■ RECORDS FOR THIS TASK

_ _ _ _

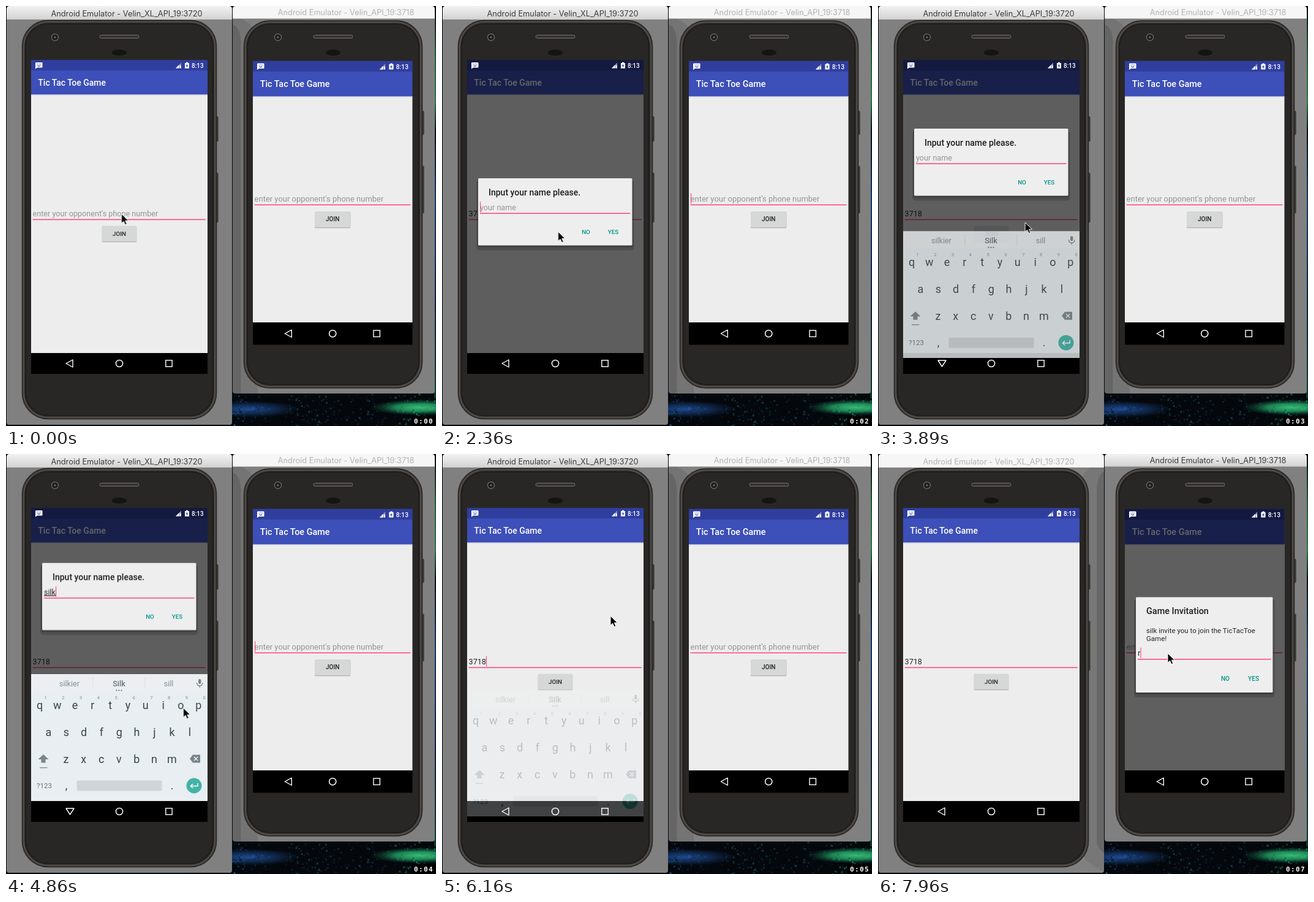
These frames come from a looping animation (702x685 px, 8 s). An HTML page:

```html
<!DOCTYPE html>
<html lang="en">
<head>
<meta charset="utf-8">
<title>Tic Tac Toe invitation</title>
<style>
html, body { margin: 0; width: 100%; height: 100%; overflow: hidden; background: #05090d; }
svg { display: block; width: 702px; height: 685px; font-family: Roboto, sans-serif; }
.medium { font-weight: 500; }
.mid { text-anchor: middle; }
.title { font: 12.8px Inter, sans-serif; text-anchor: middle; }
.counter { font: bold 11px "DejaVu Sans Mono", monospace; letter-spacing: 1.4px; fill: #fff; }

.anim, .pop { animation: 8s linear infinite; }
.pop { transform-box: fill-box; transform-origin: center; }
#pointer { animation-name: pointer; }
#dimA { animation-name: dimA; }
#dimB { animation-name: dimB; }
#popA { animation-name: popA; }
#popB { animation-name: popB; }
#lift { animation-name: lift; }
#keyboard { animation-name: keyboard; }
#pressJoin { animation-name: pressJoin; }
#pressYes { animation-name: pressYes; }
.early { animation-name: early; }
.late { animation-name: late; }

@keyframes pointer {
  0%, 16.8% { transform: translate(188.5px, 339px); }
  19%, 31.7% { transform: translate(189.5px, 368px); }
  41.7%, 46.5% { transform: translate(216px, 323px); }
  53%, 64.9% { transform: translate(289.5px, 414px); }
  67.2%, 80.3% { transform: translate(275px, 264px); }
  84.3%, 85.5% { transform: translate(457px, 311px); }
  90.1%, 100% { transform: translate(473px, 325px); }
}
@keyframes dimA {
  0%, 26% { opacity: 0; }
  29.5%, 72.5% { opacity: .6; }
  75.7%, 100% { opacity: 0; }
}
@keyframes dimB {
  0%, 82% { opacity: 0; }
  84.3%, 85.4% { opacity: .44; }
  86.8%, 100% { opacity: .6; }
}
@keyframes popA {
  0%, 26% { opacity: 0; transform: scale(.9); }
  28.8%, 72.5% { opacity: 1; transform: none; }
  75%, 100% { opacity: 0; transform: scale(.95); }
}
@keyframes popB {
  0%, 82% { opacity: 0; transform: scale(.9); }
  84.2%, 100% { opacity: 1; transform: none; }
}
@keyframes lift {
  0%, 46.6% { transform: none; animation-timing-function: ease-out; }
  50%, 100% { transform: translateY(-103.3px); }
}
@keyframes keyboard {
  0%, 46.5% { opacity: 0; transform: translateY(40px); animation-timing-function: ease-out; }
  50%, 75.2% { opacity: 1; transform: none; }
  77%, 78.1% { opacity: .28; transform: translateY(25.5px); }
  79%, 100% { opacity: 0; transform: translateY(36px); }
}
@keyframes pressJoin {
  0%, 22.4% { opacity: 0; }
  24.2%, 25.5% { opacity: .12; }
  28%, 100% { opacity: 0; }
}
@keyframes pressYes {
  0%, 70% { opacity: 0; }
  71.5%, 72.5% { opacity: .1; }
  74%, 100% { opacity: 0; }
}
@keyframes early { 0%, 91.37% { opacity: 1; } 91.38%, 100% { opacity: 0; } }
@keyframes late { 0%, 91.37% { opacity: 0; } 91.38%, 100% { opacity: 1; } }
</style>
</head>
<body>
<svg id="stage" viewBox="0 0 702 685"></svg>
<script>
const PINK = '#ff4081', TEAL = '#009688', PAPER = '#ededed', INK = '#262626', HINT = '#949494';

const box = (x, y, w, h, fill, more = '') =>
  `<rect x="${x}" y="${y}" width="${w}" height="${h}" fill="${fill}" ${more}/>`;
const text = (x, y, size, fill, label, more = '') =>
  `<text x="${x}" y="${y}" font-size="${size}" fill="${fill}" ${more}>${label}</text>`;
const line = d => `<path d="${d}" fill="none" stroke="#fff" stroke-width="1.4" stroke-linejoin="round"/>`;
const centred = 'class="mid"', bold = 'class="medium"', label = 'class="medium mid"';
const caret = (id, x, y) => box(x, y, 1.1, 17, PINK, `id="${id}"`);

let seed = 7;
const random = () => (seed = seed * 16807 % 2147483647) / 2147483647;

function wallpaper() {
  let out = box(0, 0, 702, 685, '#04080d') + box(699, 0, 3, 640, 'url(#edge)') +
    box(369, 630, 333, 55, 'url(#blue)') + box(369, 630, 333, 55, 'url(#green)');
  for (let i = 0; i < 620; i++) {
    const x = 370 + random() * 330, y = 632 + random() * 52, size = 1 + random() * 2.2;
    const hue = x < 455 ? '#2c66b8' : x > 605 ? '#45c987' : '#2a6f80';
    const fade = x < 455 ? (455 - x) / 120 : x > 605 ? (x - 605) / 160 : .45;
    out += box(x.toFixed(1), y.toFixed(1), size.toFixed(1), size.toFixed(1),
      random() < .45 ? '#03070c' : hue, `opacity="${(fade * random() + .05).toFixed(2)}"`);
  }
  return out;
}

function titleBar(p, active, phase) {
  const [x, , w] = p.win;
  return `<g class="anim ${phase}">
    <path d="M${x} ${p.bar}V5q0-5 5-5h${w - 10}q5 0 5 5V${p.bar}z" fill="${active ? 'url(#bar)' : '#f6f6f6'}"/>
    <text class="title" x="${p.titleX}" y="${p.bar - 5.5}" fill="${active ? '#3c3c3c' : '#b3b3b3'}">${p.title}</text></g>`;
}

function phone(p) {
  const [x, y, w, h] = p.body, cx = x + w / 2;
  const side = (top, height) => box(x + w - 1, top, 4, height, '#383633', 'rx="1.5" stroke="#55514d" stroke-width=".7"');
  return side(...p.power) + side(...p.volume) +
    box(x, y, w, h, '#3f3c39', 'rx="42" stroke="#2b2927" stroke-width="1.6"') +
    box(x + 2.5, y + 2.5, w - 5, h - 5, '#33302e', 'rx="40" stroke="#6b655f" stroke-width=".9"') +
    box(x + 5.5, y + 5.5, w - 11, h - 11, '#282726', 'rx="37" stroke="#161514" stroke-width="1.2"') +
    `<circle cx="${p.camera}" cy="51" r="5.5" fill="#1b1b1b" stroke="#6a6662" stroke-width="1.4"/>
     <circle cx="${p.camera}" cy="51" r="2" fill="#565452"/>
     <ellipse cx="${cx}" cy="76" rx="12" ry="5" fill="#141512"/>` +
    box(cx - 32, 47.5, 64, 5, '#35322f', 'rx="2.5" stroke="#77716b"');
}

function statusIcons(p) {
  return `<g transform="translate(${p.x + 7} ${p.y + 4})">
      <path d="M1 0h9.5q1 0 1 1v6.5q0 1-1 1H3L0 10.8V1q0-1 1-1z" fill="#fff"/>
      <path d="M2.5 2.8h1.5m1 0h1.5m1 0H9M3.5 5q2.3 2.4 4.6 0" fill="none" stroke="#303f9f" stroke-width="1.1"/></g>
    <g transform="translate(${p.x + p.w} ${p.y}) scale(${p.k})">
      <path d="M-52 13.5L-43 4.5V13.5z" fill="#8f9acb"/><path d="M-52 13.5l5.5-5.5v5.5zM-45.2 9h1.8v4.5h-1.8z" fill="#fff"/>
      <path d="M-37 5h2v-1.2h3V5h2v8.7h-7z" fill="#fff"/><path d="M-33 6l-2.5 4h1.7l-.4 3 2.6-4.3h-1.8z" fill="#303f9f"/>
      ${text(-26, 13, 10, '#fff', '8:13', bold)}</g>`;
}

function navIcons(p) {
  const y = (p.nav + p.end) / 2, cx = p.x + p.w / 2, dx = p.gap, r = 5.6;
  const back = line(`M${cx - dx - 6} ${y}l11-6v12z`);
  const hide = line(`M${cx - dx - 6} ${y - 5}h13l-6.5 10z`);
  return (p.hides ? `<g id="navBack">${back}</g><g id="navHide">${hide}</g>` : back) +
    `<circle cx="${cx}" cy="${y}" r="${r}" fill="none" stroke="#fff" stroke-width="1.5"/>` +
    box(cx + dx - 5.2, y - 5.2, 10.4, 10.4, 'none', 'stroke="#fff" stroke-width="1.4"');
}

function screen(p, extra) {
  const { x, y, w, k } = p, cx = p.x + p.w / 2, b = p.button;
  const join = fill => box(cx - b.w / 2, b.y, b.w, b.h, fill, 'rx="1.5"');
  return box(x, y, w, 17, '#2f3e9e') + box(x, y + 17, w, p.head - y - 17, '#3d4fb8') +
    box(x, p.head, w, p.nav - p.head, PAPER) + box(x, p.head - .5, w, 1.3, '#a9b1dc') +
    text(x + 11.3 * k, p.head - 14.7 * k, 14 * k, '#fff', 'Tic Tac Toe Game', bold) +
    text(x + 2.6, p.field, 12.6 * k, HINT, "enter your opponent's phone number", `id="hint${p.id}"`) +
    text(x + 2.6, p.field, 12.6 * k, INK, '', `id="number${p.id}"`) +
    caret('caret' + p.id, x + 3, p.field - 13.5) +
    box(x + 2.6, p.field + 4.6, w - 5.8, 1.5, PINK) +
    `<g transform="translate(0 1.3)" opacity=".25">${join('#000')}</g>` + join('#d6d7d7') +
    (p.hides ? box(cx - b.w / 2, b.y, b.w, b.h, '#000', 'id="pressJoin" class="anim"') : '') +
    text(cx, b.y + 16.2, 9.8 * k, '#222', 'JOIN', label) +
    box(x, y, w, p.nav - y, '#000', `id="dim${p.id}" class="anim"`) +
    box(x, p.nav, w, p.end - p.nav, '#000') + extra + statusIcons(p) + navIcons(p);
}

function dialog(id, x, y, w, h, size, heading, body, fieldY, noX, yesX) {
  const k = size / 12.6, foot = y + h - 18.7;
  return `<g id="pop${id}" class="pop">` +
    box(x - 3, y + 3, w + 6, h + 5, '#000', 'rx="5" opacity=".16"') +
    box(x - 1, y + 1, w + 2, h + 2, '#000', 'rx="3" opacity=".2"') +
    box(x, y, w, h, '#eeeeee', 'rx="1.5"') +
    text(x + 17, y + 27.5, 14 * k, '#1e1e1e', heading, bold) + body +
    text(x + 3, fieldY, size, HINT, 'your name', `id="nameHint${id}"`) +
    text(x + 3, fieldY, size, INK, '', `id="name${id}"`) +
    caret('nameCaret' + id, x + 3, fieldY - 13.5) +
    box(x + 3, fieldY + 4.8, w - 6, 1.5, PINK) +
    (id === 'A' ? box(yesX - 18, foot - 16, 36, 25, '#000', 'id="pressYes" class="anim" rx="2"') : '') +
    text(noX, foot, 9.8 * k, TEAL, 'NO', label) + text(yesX, foot, 9.8 * k, TEAL, 'YES', label) + '</g>';
}

function keyboard() {
  const step = 28.8, ink = '#37474f', grey = '#859096';
  const row = (letters, x, y) => [...letters].map((c, i) => text(x + i * step, y, 18, ink, c, centred)).join('');
  const digits = [...'1234567890'].map((d, i) => text(64.5 + i * step, 400, 7.5, grey, d, centred)).join('');
  const dots = [180.5, 184.5, 188.5].map(x => `<circle cx="${x}" cy="385.5" r="1.1" fill="#66747b"/>`).join('');
  return '<g id="keyboard" class="anim">' +
    box(41, 359, 288, 207, '#e8eef1') + box(41, 359, 288, 28.5, '#eceff1') +
    box(141.5, 365, 1, 18, '#d8dee1') + box(226.5, 365, 1, 18, '#d8dee1') +
    text(103.5, 379, 12.6, grey, 'silkier', centred) + text(184.5, 379, 12.6, '#66747b', 'Silk', label) +
    text(265.5, 379, 12.6, grey, 'sill', centred) + dots +
    box(314, 367, 4.4, 8, '#78858b', 'rx="2.2"') +
    '<path d="M311.5 373q0 5 4.7 5t4.7-5M316.2 378v3" fill="none" stroke="#78858b" stroke-width="1.3"/>' +
    digits + row('qwertyuiop', 55, 415.5) + row('asdfghjkl', 69.5, 459.5) + row('zxcvbnm', 98, 503.5) +
    `<path d="M61 490l8.5 8h-5v5.5h-7V498h-5zM55 511h12.5v1.2H55z" fill="#78858b"/>
     <path d="M300 497l5-6.5h12v13h-12z" fill="#78858b"/>
     <path d="M307 494l6 6m0-6l-6 6" stroke="#e8eef1" stroke-width="1.5"/>` +
    text(62.5, 545, 11.5, '#66747b', '?123', centred) + text(98.5, 547, 18, ink, ',', centred) +
    box(115.5, 532.5, 139, 17, '#cfd5d8', 'rx="2"') + text(271, 547, 18, ink, '.', centred) +
    `<circle cx="307" cy="541" r="12.5" fill="#42b3a5"/>
     <path d="M313 537v4.5h-11.5m3.5-3.5l-3.5 3.5 3.5 3.5" fill="none" stroke="#fff" stroke-width="1.5"/></g>`;
}

const host = {
  id: 'A', hides: true, win: [1, 0, 368, 683], bar: 22, titleX: 197, title: 'Android Emulator - Velin_XL_API_19:3720',
  body: [26.5, 23.5, 317, 650], camera: 80, power: [180, 41], volume: [272, 81],
  x: 41, y: 88, w: 288, k: 1, head: 144.5, nav: 566, end: 600, gap: 81, field: 343, button: { y: 358.5, w: 56.5, h: 25.5 }
};
const guest = {
  id: 'B', win: [370, 0, 330, 632], bar: 20.5, titleX: 555, title: 'Android Emulator - Velin_API_19:3718',
  body: [388.5, 24, 291, 599], camera: 444, power: [171, 39], volume: [261, 77],
  x: 403, y: 89.5, w: 260.5, k: 1.03, head: 147.5, nav: 516, end: 552.5, gap: 72, field: 319, button: { y: 335, w: 58.5, h: 26 }
};

function windowFrame(p, shade) {
  const [x, y, w, h] = p.win;
  return box(x, y + 8, w, h - 8, '#808080', 'rx="4"') + shade + phone(p);
}

const guestShade = `<g class="anim early"><path d="M370 30q13 4 13.5 30V632H370z" opacity=".13"/>
  <path d="M370 21h14q27 10 27 50V632H370z" opacity=".09"/></g>`;
const hostShade = `<g class="anim late"><path d="M369 28q-12 8-12 32V630q0 14 12 20z" opacity=".13"/>
  <path d="M369 22h-22q-17 10-17 40V640q0 25 39 40z" opacity=".07"/></g>`;

const message = text(438, 291.5, 11.5, INK, 'silk invite you to join the TicTacToe') +
  text(438, 304.7, 11.5, INK, 'Game!');

const stage = document.getElementById('stage');
stage.innerHTML = `<defs>
  <linearGradient id="bar" x2="0" y2="1"><stop stop-color="#f2f2f2"/><stop offset="1" stop-color="#d2d2d2"/></linearGradient>
  <linearGradient id="edge" x2="0" y2="1"><stop stop-color="#05090d"/><stop offset=".12" stop-color="#1d5a35"/>
    <stop offset=".24" stop-color="#2b7a45"/><stop offset=".32" stop-color="#06101a"/><stop offset=".5" stop-color="#123a6b"/>
    <stop offset=".75" stop-color="#0a2142"/><stop offset="1" stop-color="#0c3a2c"/></linearGradient>
  <radialGradient id="blue" cx=".08" cy=".5" r=".25"><stop stop-color="#1d4a90"/><stop offset="1" stop-color="#1d4a90" stop-opacity="0"/></radialGradient>
  <radialGradient id="green" cx=".92" cy=".45" r=".24"><stop stop-color="#37bd78"/><stop offset=".5" stop-color="#1b8253"/>
    <stop offset="1" stop-color="#0c4a35" stop-opacity="0"/></radialGradient></defs>` +
  wallpaper() +
  windowFrame(host, hostShade) + titleBar(host, true, 'early') + titleBar(host, false, 'late') + screen(host, keyboard()) +
  `<g id="lift" class="anim">${dialog('A', 59, 281, 251.5, 109.5, 12.6, 'Input your name please.', '', 332.7, 235, 279.5)}</g>` +
  windowFrame(guest, guestShade) + titleBar(guest, false, 'early') + titleBar(guest, true, 'late') + screen(guest, '') +
  dialog('B', 421, 233.5, 223.5, 155.5, 13, 'Game Invitation', message, 329.2, 567, 613) +
  `<path id="pointer" class="anim" d="M0 0V15.5l3.6-3.3 2.4 5.6 2.7-1.2-2.4-5.4h5z" fill="#000" stroke="#fff" stroke-width="1"/>` +
  box(662, 669, 40, 15.5, '#000') + '<text id="counter" class="counter" x="666" y="681"></text>';

const $ = id => document.getElementById(id);
const show = (id, on) => { $(id).style.visibility = on ? 'visible' : 'hidden'; };
const within = (t, spans) => spans.some(([from, to]) => t >= from && t < to);

// Each field: what is typed, when every key lands, and when its caret is lit.
const fields = [
  { input: 'numberA', hint: 'hintA', caret: 'caretA', word: '3718', keys: [120, 480, 720, 1110],
    lit: [[120, 1620], [5900, 6450], [7000, 7550]] },
  { input: 'nameA', hint: 'nameHintA', caret: 'nameCaretA', word: 'silk', keys: [4330, 4430, 4520, 4600],
    lit: [[2110, 2600], [3100, 3600], [4100, 5100], [5610, 5900]] },
  { input: 'nameB', hint: 'nameHintB', caret: 'nameCaretB', word: 'r', keys: [7960],
    lit: [[6600, 7150], [7660, 8000]] }
];
for (const f of fields) f.x = +$(f.input).getAttribute('x');
$('nameA').setAttribute('text-decoration', 'underline');

const start = performance.now();
function render() {
  const t = (performance.now() - start) % 8000;
  for (const f of fields) {
    const count = f.keys.filter(key => t >= key).length, typed = f.word.slice(0, count);
    const input = $(f.input);
    if (input.textContent !== typed) input.textContent = typed;
    show(f.hint, !count);
    show(f.caret, within(t, f.lit));
    $(f.caret).setAttribute('x', f.x + (count ? input.getComputedTextLength() : 0));
  }
  show('caretB', t > 335 && t < 6600 && Math.floor((t - 335) / 503) % 2 === 0);
  const hiding = within(t, [[3520, 6060]]);
  show('navHide', hiding);
  show('navBack', !hiding);
  $('counter').textContent = '0:0' + Math.floor(t / 1044);
  requestAnimationFrame(render);
}
render();
</script>
</body>
</html>
```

_ _ _ _

■ TASK DETAILS
When the word "render" appears in a line of the listing, pull that line out.

■ YOUR SOLUTION
function render() {
  requestAnimationFrame(render);
render();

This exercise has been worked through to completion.